So how do you come up with good story ideas for your short, series or feature? And how can you tell if an idea is worth the effort it’ll take to bring it to the small or big screen? Let’s talk about that.

1. Look to Your Own Personal Experiences

Everyone has a story, and where better to start than with your own? Even if you only spend five minutes reflecting back on your life, you will undoubtedly see great potential in your most notable memories, milestones and life events.

And as is often the case, the more emotionally charged your life experiences are, the better the end result will be. Just try to keep the ‘realness’ in if you can.

2. Borrow from the Experiences of Others

To build upon the previous point, experiences that borrowed from elsewhere can also act as very effective catalysts for a short script or screenplay. You could for example, work a story out of anecdotes told to you by friends or relatives.

Just be aware that this can be a bit of a grey area legally speaking. It is always best to seek permission in writing before you begin working. You may also need to change the names of your characters and places to protect people’s identities.

3. Observe and Investigate Lapses in Society

Wherever there are faults in society or within the laws that govern society, there are countless nuanced interactions at play—the backbone of many documentaries and mockumentaries.

You could explore story ideas that are politically motivated, make a statement about consumerism or voice an opinion about an unethical practice. But even if you don’t feel producing a hard-hitting exposé, there’s bound to be enough material to work with along similar lines.

4. Conduct Research into Historical Events

As the saying goes, “Truth is stranger than fiction” and when truth is weaved into a work of fiction, the result can be a more authentic, compelling and utterly engaging story.
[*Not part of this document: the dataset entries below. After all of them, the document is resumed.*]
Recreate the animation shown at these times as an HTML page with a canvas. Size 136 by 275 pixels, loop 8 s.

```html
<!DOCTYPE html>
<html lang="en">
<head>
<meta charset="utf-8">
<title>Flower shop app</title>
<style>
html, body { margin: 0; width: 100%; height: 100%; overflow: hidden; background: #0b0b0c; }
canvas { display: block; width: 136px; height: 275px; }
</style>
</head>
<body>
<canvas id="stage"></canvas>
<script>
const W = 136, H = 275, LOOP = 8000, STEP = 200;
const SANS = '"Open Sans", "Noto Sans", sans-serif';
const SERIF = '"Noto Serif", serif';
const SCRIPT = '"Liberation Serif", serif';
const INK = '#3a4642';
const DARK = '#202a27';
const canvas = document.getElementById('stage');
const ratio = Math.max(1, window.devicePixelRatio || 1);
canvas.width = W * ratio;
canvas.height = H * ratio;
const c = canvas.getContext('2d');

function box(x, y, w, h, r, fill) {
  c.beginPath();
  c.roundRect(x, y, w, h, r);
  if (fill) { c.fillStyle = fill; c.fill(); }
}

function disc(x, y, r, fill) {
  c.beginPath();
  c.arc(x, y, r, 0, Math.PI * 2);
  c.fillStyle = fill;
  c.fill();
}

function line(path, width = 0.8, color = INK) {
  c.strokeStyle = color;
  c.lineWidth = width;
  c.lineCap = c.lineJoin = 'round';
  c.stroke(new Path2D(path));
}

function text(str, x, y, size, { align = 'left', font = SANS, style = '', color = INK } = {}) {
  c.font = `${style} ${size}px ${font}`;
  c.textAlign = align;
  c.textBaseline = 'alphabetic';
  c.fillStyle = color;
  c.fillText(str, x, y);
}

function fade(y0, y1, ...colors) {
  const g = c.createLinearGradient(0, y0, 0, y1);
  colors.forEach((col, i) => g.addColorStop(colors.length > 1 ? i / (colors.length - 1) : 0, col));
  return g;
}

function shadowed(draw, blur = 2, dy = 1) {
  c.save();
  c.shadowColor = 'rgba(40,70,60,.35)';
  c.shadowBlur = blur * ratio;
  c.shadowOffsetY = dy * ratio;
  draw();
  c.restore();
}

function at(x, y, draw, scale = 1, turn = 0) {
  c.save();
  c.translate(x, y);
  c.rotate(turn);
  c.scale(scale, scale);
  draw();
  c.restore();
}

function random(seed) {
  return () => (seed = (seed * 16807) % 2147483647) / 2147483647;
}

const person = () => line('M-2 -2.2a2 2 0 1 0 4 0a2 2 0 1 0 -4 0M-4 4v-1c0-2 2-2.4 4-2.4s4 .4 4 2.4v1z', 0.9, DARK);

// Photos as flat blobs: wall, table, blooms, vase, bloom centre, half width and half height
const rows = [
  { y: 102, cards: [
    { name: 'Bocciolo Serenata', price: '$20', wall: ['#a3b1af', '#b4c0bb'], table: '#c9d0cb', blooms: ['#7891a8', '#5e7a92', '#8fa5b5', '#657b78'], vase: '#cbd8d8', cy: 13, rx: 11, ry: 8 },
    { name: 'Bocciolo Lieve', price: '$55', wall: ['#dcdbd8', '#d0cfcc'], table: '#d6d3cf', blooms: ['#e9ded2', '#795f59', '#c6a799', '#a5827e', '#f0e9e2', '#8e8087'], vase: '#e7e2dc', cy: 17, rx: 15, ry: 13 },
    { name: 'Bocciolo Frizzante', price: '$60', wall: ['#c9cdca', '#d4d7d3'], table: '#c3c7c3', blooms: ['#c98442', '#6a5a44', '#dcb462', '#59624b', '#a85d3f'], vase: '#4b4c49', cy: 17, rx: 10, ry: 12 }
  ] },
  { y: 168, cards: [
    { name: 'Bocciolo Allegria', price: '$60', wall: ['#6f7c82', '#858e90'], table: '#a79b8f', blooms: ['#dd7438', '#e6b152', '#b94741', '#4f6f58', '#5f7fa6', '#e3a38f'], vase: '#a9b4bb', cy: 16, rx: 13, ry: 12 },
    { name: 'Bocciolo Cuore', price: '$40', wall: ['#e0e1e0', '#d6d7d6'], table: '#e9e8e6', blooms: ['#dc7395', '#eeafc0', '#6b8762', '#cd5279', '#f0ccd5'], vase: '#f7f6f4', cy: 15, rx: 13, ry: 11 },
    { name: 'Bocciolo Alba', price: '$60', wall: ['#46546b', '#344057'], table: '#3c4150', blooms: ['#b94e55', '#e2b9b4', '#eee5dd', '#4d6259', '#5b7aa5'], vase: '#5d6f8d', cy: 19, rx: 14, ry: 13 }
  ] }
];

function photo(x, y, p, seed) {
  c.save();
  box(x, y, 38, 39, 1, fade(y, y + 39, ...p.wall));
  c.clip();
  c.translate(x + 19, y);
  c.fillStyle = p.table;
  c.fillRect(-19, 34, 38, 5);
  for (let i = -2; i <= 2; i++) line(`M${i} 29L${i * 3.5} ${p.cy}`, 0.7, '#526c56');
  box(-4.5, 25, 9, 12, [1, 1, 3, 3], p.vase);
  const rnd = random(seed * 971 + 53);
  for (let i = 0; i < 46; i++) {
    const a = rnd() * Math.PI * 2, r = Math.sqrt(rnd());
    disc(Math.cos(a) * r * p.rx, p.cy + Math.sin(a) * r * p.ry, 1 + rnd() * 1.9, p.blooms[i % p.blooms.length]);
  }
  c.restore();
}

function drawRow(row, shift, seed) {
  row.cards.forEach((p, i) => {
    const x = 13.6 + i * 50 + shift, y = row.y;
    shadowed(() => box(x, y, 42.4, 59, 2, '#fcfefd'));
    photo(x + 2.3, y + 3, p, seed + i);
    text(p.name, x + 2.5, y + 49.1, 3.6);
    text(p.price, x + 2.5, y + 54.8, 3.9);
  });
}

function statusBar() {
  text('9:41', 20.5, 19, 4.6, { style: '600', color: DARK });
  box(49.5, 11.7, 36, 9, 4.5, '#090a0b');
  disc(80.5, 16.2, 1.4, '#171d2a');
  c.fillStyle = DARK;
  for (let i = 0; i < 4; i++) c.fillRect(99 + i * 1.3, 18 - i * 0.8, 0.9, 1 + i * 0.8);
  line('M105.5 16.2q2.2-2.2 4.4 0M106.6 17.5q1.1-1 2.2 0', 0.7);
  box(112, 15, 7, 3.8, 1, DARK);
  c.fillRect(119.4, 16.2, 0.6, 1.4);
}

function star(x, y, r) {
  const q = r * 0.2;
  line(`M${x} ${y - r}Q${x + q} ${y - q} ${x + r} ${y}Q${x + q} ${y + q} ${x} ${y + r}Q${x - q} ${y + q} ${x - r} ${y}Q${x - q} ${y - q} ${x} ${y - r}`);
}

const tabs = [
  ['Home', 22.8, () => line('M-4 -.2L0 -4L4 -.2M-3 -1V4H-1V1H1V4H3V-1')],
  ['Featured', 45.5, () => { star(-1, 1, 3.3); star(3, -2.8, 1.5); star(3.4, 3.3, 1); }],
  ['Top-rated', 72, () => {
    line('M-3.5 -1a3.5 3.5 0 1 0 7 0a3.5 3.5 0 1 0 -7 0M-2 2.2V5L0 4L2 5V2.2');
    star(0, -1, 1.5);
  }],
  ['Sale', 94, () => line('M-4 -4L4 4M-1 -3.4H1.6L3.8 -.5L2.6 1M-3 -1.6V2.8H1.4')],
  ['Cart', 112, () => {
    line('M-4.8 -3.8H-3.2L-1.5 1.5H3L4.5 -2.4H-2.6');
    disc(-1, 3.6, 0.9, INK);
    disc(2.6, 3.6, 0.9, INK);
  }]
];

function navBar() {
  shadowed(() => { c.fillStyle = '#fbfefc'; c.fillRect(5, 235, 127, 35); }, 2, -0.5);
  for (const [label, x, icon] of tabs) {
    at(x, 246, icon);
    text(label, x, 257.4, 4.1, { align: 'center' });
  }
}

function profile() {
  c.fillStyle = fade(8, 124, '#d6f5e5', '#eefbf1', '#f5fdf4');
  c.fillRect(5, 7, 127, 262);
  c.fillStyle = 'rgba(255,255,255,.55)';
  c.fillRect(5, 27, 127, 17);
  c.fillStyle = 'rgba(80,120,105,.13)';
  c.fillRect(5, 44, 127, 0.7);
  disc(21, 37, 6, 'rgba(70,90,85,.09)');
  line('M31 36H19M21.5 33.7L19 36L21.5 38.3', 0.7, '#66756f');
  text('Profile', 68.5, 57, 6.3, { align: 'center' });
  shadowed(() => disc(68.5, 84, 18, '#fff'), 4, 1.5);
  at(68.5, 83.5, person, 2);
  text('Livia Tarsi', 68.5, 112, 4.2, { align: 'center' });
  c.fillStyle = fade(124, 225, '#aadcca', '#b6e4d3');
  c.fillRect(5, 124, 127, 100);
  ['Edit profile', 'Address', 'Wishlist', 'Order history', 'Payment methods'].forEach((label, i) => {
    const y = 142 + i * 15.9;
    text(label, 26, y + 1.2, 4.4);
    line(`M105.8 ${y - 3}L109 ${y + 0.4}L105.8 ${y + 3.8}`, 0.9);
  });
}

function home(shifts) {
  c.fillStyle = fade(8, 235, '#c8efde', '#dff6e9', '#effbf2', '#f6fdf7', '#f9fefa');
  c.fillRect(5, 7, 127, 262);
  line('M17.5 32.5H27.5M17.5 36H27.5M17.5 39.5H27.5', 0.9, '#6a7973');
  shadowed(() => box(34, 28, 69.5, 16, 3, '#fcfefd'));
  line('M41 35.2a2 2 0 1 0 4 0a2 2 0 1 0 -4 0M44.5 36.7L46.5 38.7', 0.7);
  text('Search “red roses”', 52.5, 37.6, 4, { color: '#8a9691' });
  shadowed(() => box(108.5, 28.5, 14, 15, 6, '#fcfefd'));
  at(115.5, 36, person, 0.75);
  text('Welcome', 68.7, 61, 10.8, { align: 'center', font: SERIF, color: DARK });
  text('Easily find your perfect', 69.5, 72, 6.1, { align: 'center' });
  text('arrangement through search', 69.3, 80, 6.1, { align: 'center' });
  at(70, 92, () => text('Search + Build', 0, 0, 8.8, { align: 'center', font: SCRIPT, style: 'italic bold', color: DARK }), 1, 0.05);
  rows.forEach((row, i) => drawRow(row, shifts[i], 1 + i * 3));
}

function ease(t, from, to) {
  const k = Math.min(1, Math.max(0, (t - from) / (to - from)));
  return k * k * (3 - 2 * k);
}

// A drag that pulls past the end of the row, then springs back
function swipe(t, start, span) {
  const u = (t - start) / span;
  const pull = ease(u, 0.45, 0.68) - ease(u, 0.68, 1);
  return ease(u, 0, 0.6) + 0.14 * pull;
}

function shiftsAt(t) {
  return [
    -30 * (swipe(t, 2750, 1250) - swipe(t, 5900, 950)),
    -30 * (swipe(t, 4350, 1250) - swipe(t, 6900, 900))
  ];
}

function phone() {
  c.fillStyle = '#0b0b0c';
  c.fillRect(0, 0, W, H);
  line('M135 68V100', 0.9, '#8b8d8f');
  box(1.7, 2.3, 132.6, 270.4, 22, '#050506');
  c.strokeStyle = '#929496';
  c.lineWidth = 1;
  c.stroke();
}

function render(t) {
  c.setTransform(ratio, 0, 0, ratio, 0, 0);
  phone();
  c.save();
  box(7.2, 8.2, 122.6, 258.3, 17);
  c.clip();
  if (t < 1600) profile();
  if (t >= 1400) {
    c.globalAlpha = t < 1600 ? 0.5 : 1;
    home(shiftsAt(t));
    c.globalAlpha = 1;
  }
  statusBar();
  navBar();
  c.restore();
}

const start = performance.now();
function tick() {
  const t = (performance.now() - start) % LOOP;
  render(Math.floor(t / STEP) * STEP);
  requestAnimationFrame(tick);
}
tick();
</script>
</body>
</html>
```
What more could any screenwriter ask for?

And by the same token, attempting to craft an alternative history for the purposes of your film or TV project could also prove to be wellspring of ideas. So if you’re stuck, a little research can go a long way towards lighting that inspirational fire in you.

5. Consume Media That Offer Different Perspectives
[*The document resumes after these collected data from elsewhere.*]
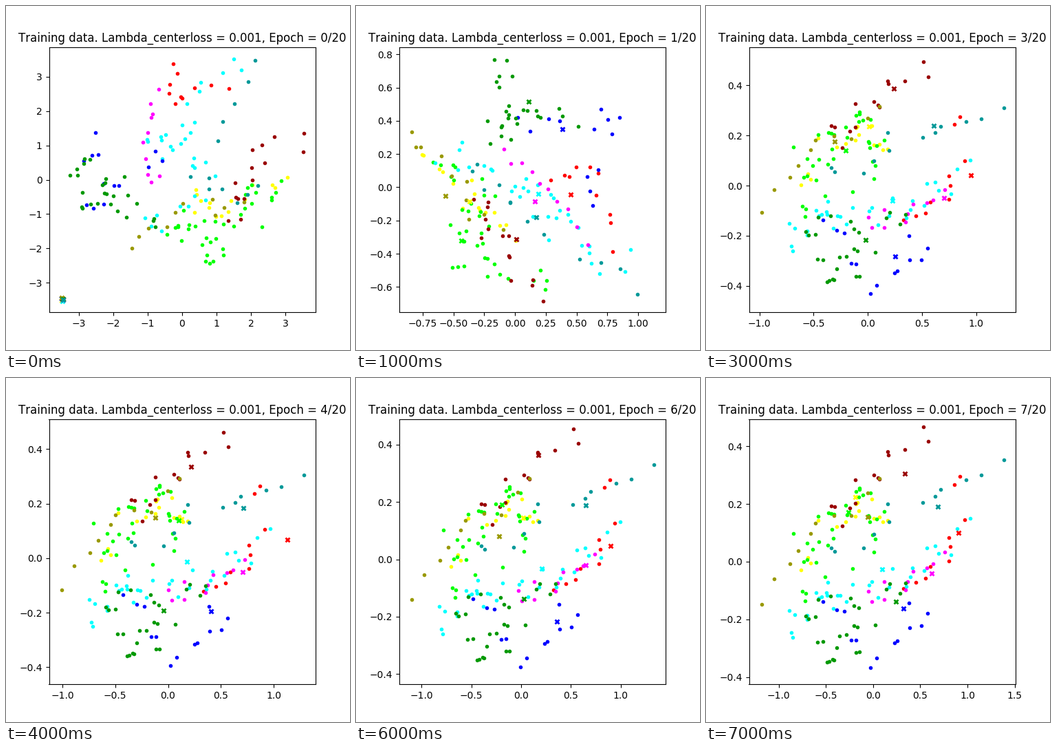
A matplotlib script that plays this animation: 500x500 px, repeating every 8 s.

```python
import numpy as np
import matplotlib.pyplot as plt
from matplotlib.animation import FuncAnimation
from matplotlib.transforms import Affine2D

plt.rcParams["text.kerning_factor"] = 6

EPOCHS = 8

# Colour and number of samples of each class, in drawing order
CLASSES = {
    "red": ("#ff0000", 10), "yellow": ("#ffff00", 15),
    "lime": ("#00ff00", 35), "cyan": ("#00ffff", 32),
    "blue": ("#0000ff", 13), "magenta": ("#ff00ff", 10),
    "maroon": ("#990000", 14), "olive": ("#999900", 10),
    "green": ("#009900", 26), "teal": ("#009999", 12),
}

# Key points of the path each class gathers along, outermost sample first.
# Stage pixels, y downwards.
START = {
    "red": [(242, 83), (243, 145), (320, 110)],
    "yellow": [(408, 248), (310, 300), (258, 258)],
    "lime": [(399, 253), (320, 315), (295, 355), (235, 300)],
    "cyan": [(341, 92), (215, 185), (285, 235), (215, 330)],
    "blue": [(129, 183), (130, 295), (232, 210)],
    "magenta": [(221, 120), (205, 190), (215, 265)],
    "maroon": [(432, 184), (340, 245), (330, 310)],
    "olive": [(182, 351), (260, 295), (345, 292)],
    "green": [(113, 221), (125, 285), (150, 262), (215, 325)],
    "teal": [(361, 78), (270, 262), (370, 270)],
}
SPREAD = {
    "red": [(372, 356), (345, 225), (290, 255)],
    "yellow": [(95, 215), (170, 285), (225, 330)],
    "lime": [(274, 411), (150, 365), (185, 300), (130, 215)],
    "cyan": [(390, 385), (295, 312), (245, 260), (130, 200)],
    "blue": [(343, 289), (370, 160), (245, 165)],
    "magenta": [(336, 346), (275, 255), (225, 215)],
    "maroon": [(271, 428), (205, 345), (180, 280)],
    "olive": [(80, 182), (145, 255), (205, 325)],
    "green": [(200, 77), (248, 150), (195, 180), (330, 160)],
    "teal": [(408, 418), (245, 295), (160, 235)],
}
SETTLED = {
    "red": [(368, 156), (350, 275), (285, 318)],
    "yellow": [(137, 264), (215, 175), (275, 195)],
    "lime": [(139, 295), (160, 215), (230, 165), (230, 250)],
    "cyan": [(123, 354), (175, 295), (270, 308), (380, 230)],
    "blue": [(169, 314), (245, 418), (325, 335)],
    "magenta": [(346, 263), (280, 302), (230, 328)],
    "maroon": [(315, 78), (245, 150), (180, 198)],
    "olive": [(80, 307), (165, 215), (245, 152)],
    "green": [(162, 310), (185, 400), (210, 352), (280, 305)],
    "teal": [(432, 140), (285, 195), (170, 250)],
}

# x and y limits of the axes at the key epochs
LIMITS = {
    0: (-3.86, 3.87, -3.86, 3.86),
    1: (-0.943, 1.223, -0.752, 0.843),
    2: (-1.065, 1.327, -0.547, 0.594),
    4: (-1.127, 1.397, -0.462, 0.509),
    6: (-1.227, 1.452, -0.435, 0.488),
    7: (-1.3136, 1.5097, -0.425, 0.494),
}


def gather(paths, seed):
    """Seeded samples around each class path; the first one stays on it."""
    rng = np.random.default_rng(seed)
    groups = {}
    for name, (_, count) in CLASSES.items():
        xs, ys = zip(*paths[name])
        along = np.linspace(0, len(xs) - 1, count)
        steps = np.arange(len(xs))
        line = np.column_stack([np.interp(along, steps, xs),
                                np.interp(along, steps, ys)])
        noise = np.clip(rng.normal(0, 1, line.shape), -1.6, 1.6)
        noise[0] = 0
        groups[name] = line + 3 * np.sqrt(count) * noise
    return groups


start, spread, settled = (gather(paths, seed) for seed, paths
                          in enumerate((START, SPREAD, SETTLED)))


def samples_at(epoch):
    if epoch < 2:
        return (start, spread)[epoch]
    # the settled cloud tilts slowly, its right side rising
    tilt = np.array([[1, 0.04 * (4 - epoch)], [0, 1]])
    pivot = (256, 252)
    return {name: (xy - pivot) @ tilt + pivot for name, xy in settled.items()}


def centers_at(epoch, groups):
    """Centres start in one corner, then wander beside their class means."""
    rng = np.random.default_rng(40 + epoch)
    wander = np.clip(rng.normal(0, 1, (len(CLASSES), 2)), -1.6, 1.6)
    if epoch == 0:
        return (82, 426) + 1.5 * wander
    means = np.array([xy.mean(axis=0) for xy in groups.values()])
    lead = (0, 0) if epoch == 1 else (40, -18)
    return means + lead + wander * (20, 14)


def limits_at(epoch):
    keys = sorted(LIMITS)
    return [np.interp(epoch, keys, [LIMITS[k][i] for k in keys])
            for i in range(4)]


fig, ax = plt.subplots(figsize=(5, 5), dpi=100)
STAGE = Affine2D().scale(1, -1).translate(0.5, 499.5)


def draw(epoch):
    ax.cla()
    groups = samples_at(epoch)
    colors = [color for color, _ in CLASSES.values()]
    for color, xy in zip(colors, groups.values()):
        ax.plot(*xy.T, ".", color=color, transform=STAGE)
    for color, (x, y) in zip(colors, centers_at(epoch, groups)):
        ax.plot([x], [y], "x", color=color, mew=2, ms=4, transform=STAGE)
    left, right, bottom, top = limits_at(epoch)
    ax.set_xlim(left, right)
    ax.set_ylim(bottom, top)
    ax.set_title("Training data. Lambda_centerloss = 0.001, "
                 f"Epoch = {epoch}/20")
    return []


anim = FuncAnimation(fig, draw, frames=EPOCHS, interval=1000, repeat=True,
                     repeat_delay=0, init_func=lambda: draw(0))
plt.show()
```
As a filmmaker and lover of film you probably already to this, but it never hurts to go that little bit extra beyond your comfort zone by consuming media in a style or genre you don’t typically see.

Watch anime or with subtitles on; watch foreign language films; watch experimental short films and pay close attention to the way the writing, cinematography and director’s vision are all bared out.

Just make sure you are consciously engaged with the material. If you phase out and only passively experience what is being shown, you will miss out on the whole point of the exercise.

6. Adapt Other Art Forms into Film

If you’re still stuck for ideas, turn to books, paintings, poems or music and try to source ideas by seeing what it would look like if you adapted the material to a time-based medium like film.

Once again, you should ask permission to use anyone else’s work—in part or in whole—in your work so be sure to do that if you’re serious about the idea and can’t separate the inspiration from the final product.

7. Train Your Hands to Work with Your Mind

Try to make a habit out of coming up with and writing your ideas down whenever you hit upon something good. There will be a disproportionate amount of bad ideas compared to ones you think are actually useful but that’s the name of the game.

As for how to evaluate and zero in on the ideas with the most potential, that will happen naturally as you move through the ideation phase of filmmaking. Also, don’t be afraid of changing or combining your ideas to see if you can make them better.

Now get out there and get your ideas down!

Share
Facebook Twitter Google+

Awards

Feedspot Award Top 50 Blog

Newsletter

For this post, the comments are closed.